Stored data
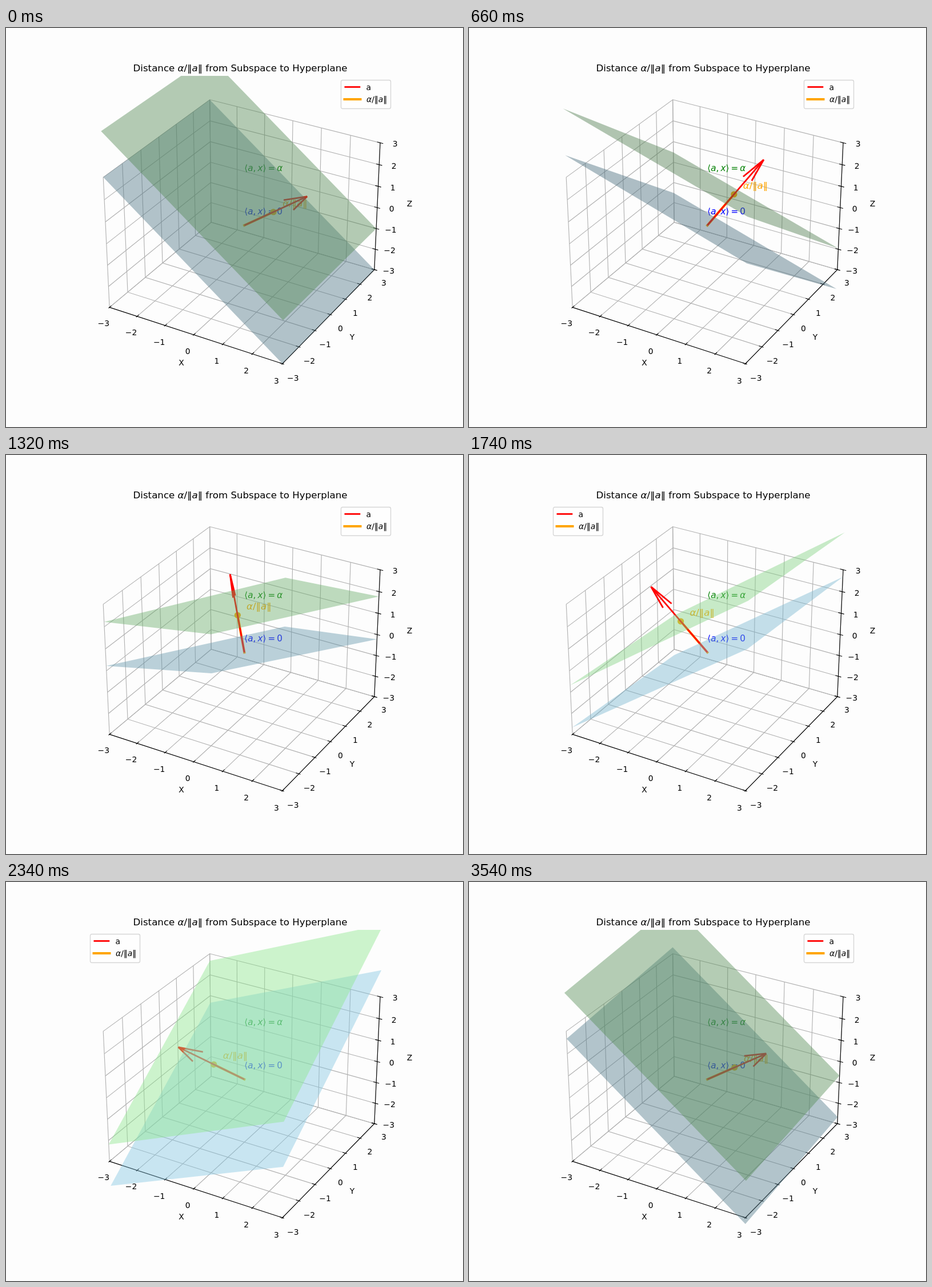
Write an HTML page with a canvas that moves like this. It is 800x700 px and loops after 3600 ms.

```html
<!DOCTYPE html>
<html lang="en">
<head>
<meta charset="utf-8">
<title>Distance from Subspace to Hyperplane</title>
<style>
  html, body { margin: 0; width: 100%; height: 100%; overflow: hidden; background: #fdfdfd; }
  canvas { display: block; }
</style>
</head>
<body>
<canvas id="stage" width="800" height="700"></canvas>
<script>
const ctx = document.getElementById('stage').getContext('2d');
const STEPS = 60, STEP_MS = 60;
const PT = 100 / 72;
const LIM = 3;
const TICKS = [-3, -2, -1, 0, 1, 2, 3];
const OFFSET = 2;                 // height of the hyperplane above the subspace
const LENGTH = 3;                 // length of vector a
const PLANE_ALPHA = 0.43;
const SKY = [135, 206, 235], LEAF = [144, 238, 144];
const LIGHT = [-2 / 3, -2 / 3, 1 / 3];
const FONT = '"DejaVu Sans", sans-serif';

// Perspective camera: azimuth -60 deg, elevation 30 deg, distance 10
const SIN60 = Math.sqrt(3) / 2;
const XY_SCALE = 0.198412, Z_SCALE = 0.148809;
const CENTER = [417.28, 346.22], ZOOM = 2913.5;

function depth([x, y, z]) {
  return 10 - XY_SCALE * (SIN60 / 2 * x - 0.75 * y) - Z_SCALE * z / 2;
}

function project(p) {
  const [x, y, z] = p;
  const k = ZOOM / depth(p);
  const right = XY_SCALE * (SIN60 * x + y / 2);
  const up = XY_SCALE * (-x / 4 + SIN60 / 2 * y) + Z_SCALE * SIN60 * z;
  return [CENTER[0] + k * right, CENTER[1] - k * up];
}

function trace(points) {
  ctx.beginPath();
  points.forEach(p => ctx.lineTo(...project(p)));
}

function line(points, color, points72, cap = 'butt') {
  trace(points);
  ctx.strokeStyle = color;
  ctx.lineWidth = points72 * PT;
  ctx.lineCap = cap;
  ctx.stroke();
}

function text(str, x, y, size, color = '#000', align = 'center', style = '') {
  ctx.font = `${style} ${size * PT}px ${FONT}`;
  ctx.textAlign = align;
  ctx.fillStyle = color;
  ctx.fillText(str, x, y);
  return ctx.measureText(str).width;
}

// Letters are slanted, '_' is a math space
function math(str, x, y, size, color) {
  for (const ch of str) {
    if (ch === '_') x += 0.195 * size * PT;
    else x += text(ch, x, y, size, color, 'left', /[a-zα]/.test(ch) ? 'italic' : '');
  }
  return x;
}

const NORM = 'α/‖a‖';

function mathWidth(str, size) {
  let width = 0;
  for (const ch of str) {
    ctx.font = `${/[a-zα]/.test(ch) ? 'italic' : ''} ${size * PT}px ${FONT}`;
    width += ctx.measureText(ch).width;
  }
  return width;
}

function drawTitle() {
  const head = 'Distance ', tail = ' from Subspace to Hyperplane';
  ctx.font = `${12 * PT}px ${FONT}`;
  const plain = ctx.measureText(head).width + ctx.measureText(tail).width;
  let x = 410 - (plain + mathWidth(NORM, 12)) / 2;
  x += text(head, x, 75.7, 12, '#000', 'left');
  x = math(NORM, x, 75.7, 12, '#000');
  text(tail, x, 75.7, 12, '#000', 'left');
}

function label(str, p) {
  const [x, y] = project(p);
  text(str, x, y + 5, 10);
}

function drawAxes() {
  for (const t of TICKS) {
    line([[t, -LIM, -LIM], [t, LIM, -LIM], [t, LIM, LIM]], '#b0b0b0', 0.8);
    line([[LIM, t, -LIM], [-LIM, t, -LIM], [-LIM, t, LIM]], '#b0b0b0', 0.8);
    line([[-LIM, -LIM, t], [-LIM, LIM, t], [LIM, LIM, t]], '#b0b0b0', 0.8);
  }
  line([[-LIM, -LIM, -LIM], [LIM, -LIM, -LIM], [LIM, LIM, -LIM], [LIM, LIM, LIM]], '#000', 0.8, 'square');

  const outer = LIM + 0.05, inner = LIM - 0.1;
  for (const t of TICKS) {
    line([[t, -outer, -LIM], [t, -inner, -LIM]], '#000', 0.8);
    line([[outer, t, -LIM], [inner, t, -LIM]], '#000', 0.8);
    line([[outer + 0.05, LIM, t], [inner, LIM, t]], '#000', 0.8);
    const name = String(t).replace('-', '−');
    label(name, [t, -3.35, -3.51]);
    label(name, [3.35, t, -3.51]);
    label(name, [3.42, 3.16, t]);
  }
  text('X', 307, 592, 10);
  text('Y', 606, 546.5, 10);
  text('Z', 706.5, 312.5, 10);
}

function drawLegend(left) {
  ctx.save();
  ctx.translate(left ? 147.5 : 586.5, 91.5);
  ctx.beginPath();
  ctx.roundRect(0, 0, 87, 50, 2.8);
  ctx.fillStyle = 'rgba(255,255,255,0.8)';
  ctx.fill();
  ctx.strokeStyle = 'rgba(204,204,204,0.8)';
  ctx.lineWidth = PT;
  ctx.stroke();
  ctx.fillStyle = '#f00';
  ctx.fillRect(6, 10.6, 27.8, 2.8);
  ctx.fillStyle = '#ffa500';
  ctx.fillRect(4, 31.5, 32, 4.1);
  text('a', 44, 17, 10, '#000', 'left');
  math(NORM, 44.5, 38.5, 10, '#000');
  ctx.restore();
}

function planeCorners(c, s, lift) {
  return [[-LIM, -LIM], [LIM, -LIM], [LIM, LIM], [-LIM, LIM]]
    .map(([x, y]) => [x, y, lift - x * c - y * s]);
}

function drawPlane(corners, color, shade) {
  trace(corners);
  const rgb = color.map(v => Math.round(v * shade));
  ctx.fillStyle = `rgba(${rgb},${PLANE_ALPHA})`;
  ctx.fill();
}

const nearest = points => Math.min(...points.map(depth));

function draw(step) {
  const angle = step / STEPS * 2 * Math.PI;
  const c = Math.cos(angle), s = Math.sin(angle);
  const origin = [0, 0, 0], foot = [c, s, 1];
  const tip = foot.map(v => v * LENGTH / Math.SQRT2);
  const barbs = [30, 60].map(deg => {
    const r = deg * Math.PI / 180, size = 0.3 * LENGTH;
    return [tip[0] - size * Math.cos(r) * c, tip[1] - size * Math.cos(r) * s, tip[2] - size * Math.sin(r)];
  });
  const subspace = planeCorners(c, s, 0), hyperplane = planeCorners(c, s, OFFSET);
  const glow = (LIGHT[0] * c + LIGHT[1] * s + LIGHT[2]) / Math.SQRT2;
  const shade = 0.3 + 0.35 * (1 + glow);

  ctx.fillStyle = '#fdfdfd';
  ctx.fillRect(0, 0, 800, 700);
  drawAxes();
  drawTitle();

  ctx.save();
  ctx.beginPath();
  ctx.rect(140.5, 84, 539, 539);
  ctx.clip();
  line([origin, foot], '#ffa500', 3, 'square');
  math('⟨a,_x⟩_=_0', ...project([0, 0, 0.5]), 11, '#00f');
  math('⟨a,_x⟩_=_α', ...project([0, 0, OFFSET + 0.5]), 11, '#008000');
  math(NORM, ...project(foot.map(v => v + 0.2)), 12, '#ffa500');

  ctx.beginPath();
  ctx.arc(...project(foot), 5.6, 0, 2 * Math.PI);
  ctx.fillStyle = '#ffa500';
  ctx.fill();

  const drawArrow = () => [[origin, tip], [tip, barbs[0]], [tip, barbs[1]]]
    .forEach(segment => line(segment, '#f00', 2));
  const arrowInFront = nearest([origin, tip, ...barbs]) < nearest(subspace);
  if (!arrowInFront) drawArrow();
  drawPlane(subspace, SKY, shade);
  if (arrowInFront) drawArrow();
  drawPlane(hyperplane, LEAF, shade);
  ctx.restore();

  // The legend moves aside while the hyperplane reaches its corner
  drawLegend(step >= 29 && step <= 48);
}

function tick(now) {
  draw(Math.floor(now / STEP_MS) % STEPS);
  requestAnimationFrame(tick);
}
draw(0);
requestAnimationFrame(tick);
</script>
</body>
</html>
```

**What the task requires**
What lines above hold the word "project"? Pull each one out.

**Expected output**
function project(p) {
  points.forEach(p => ctx.lineTo(...project(p)));
  const [x, y] = project(p);
  math('⟨a,_x⟩_=_0', ...project([0, 0, 0.5]), 11, '#00f');
  math('⟨a,_x⟩_=_α', ...project([0, 0, OFFSET + 0.5]), 11, '#008000');
  math(NORM, ...project(foot.map(v => v + 0.2)), 12, '#ffa500');
  ctx.arc(...project(foot), 5.6, 0, 2 * Math.PI);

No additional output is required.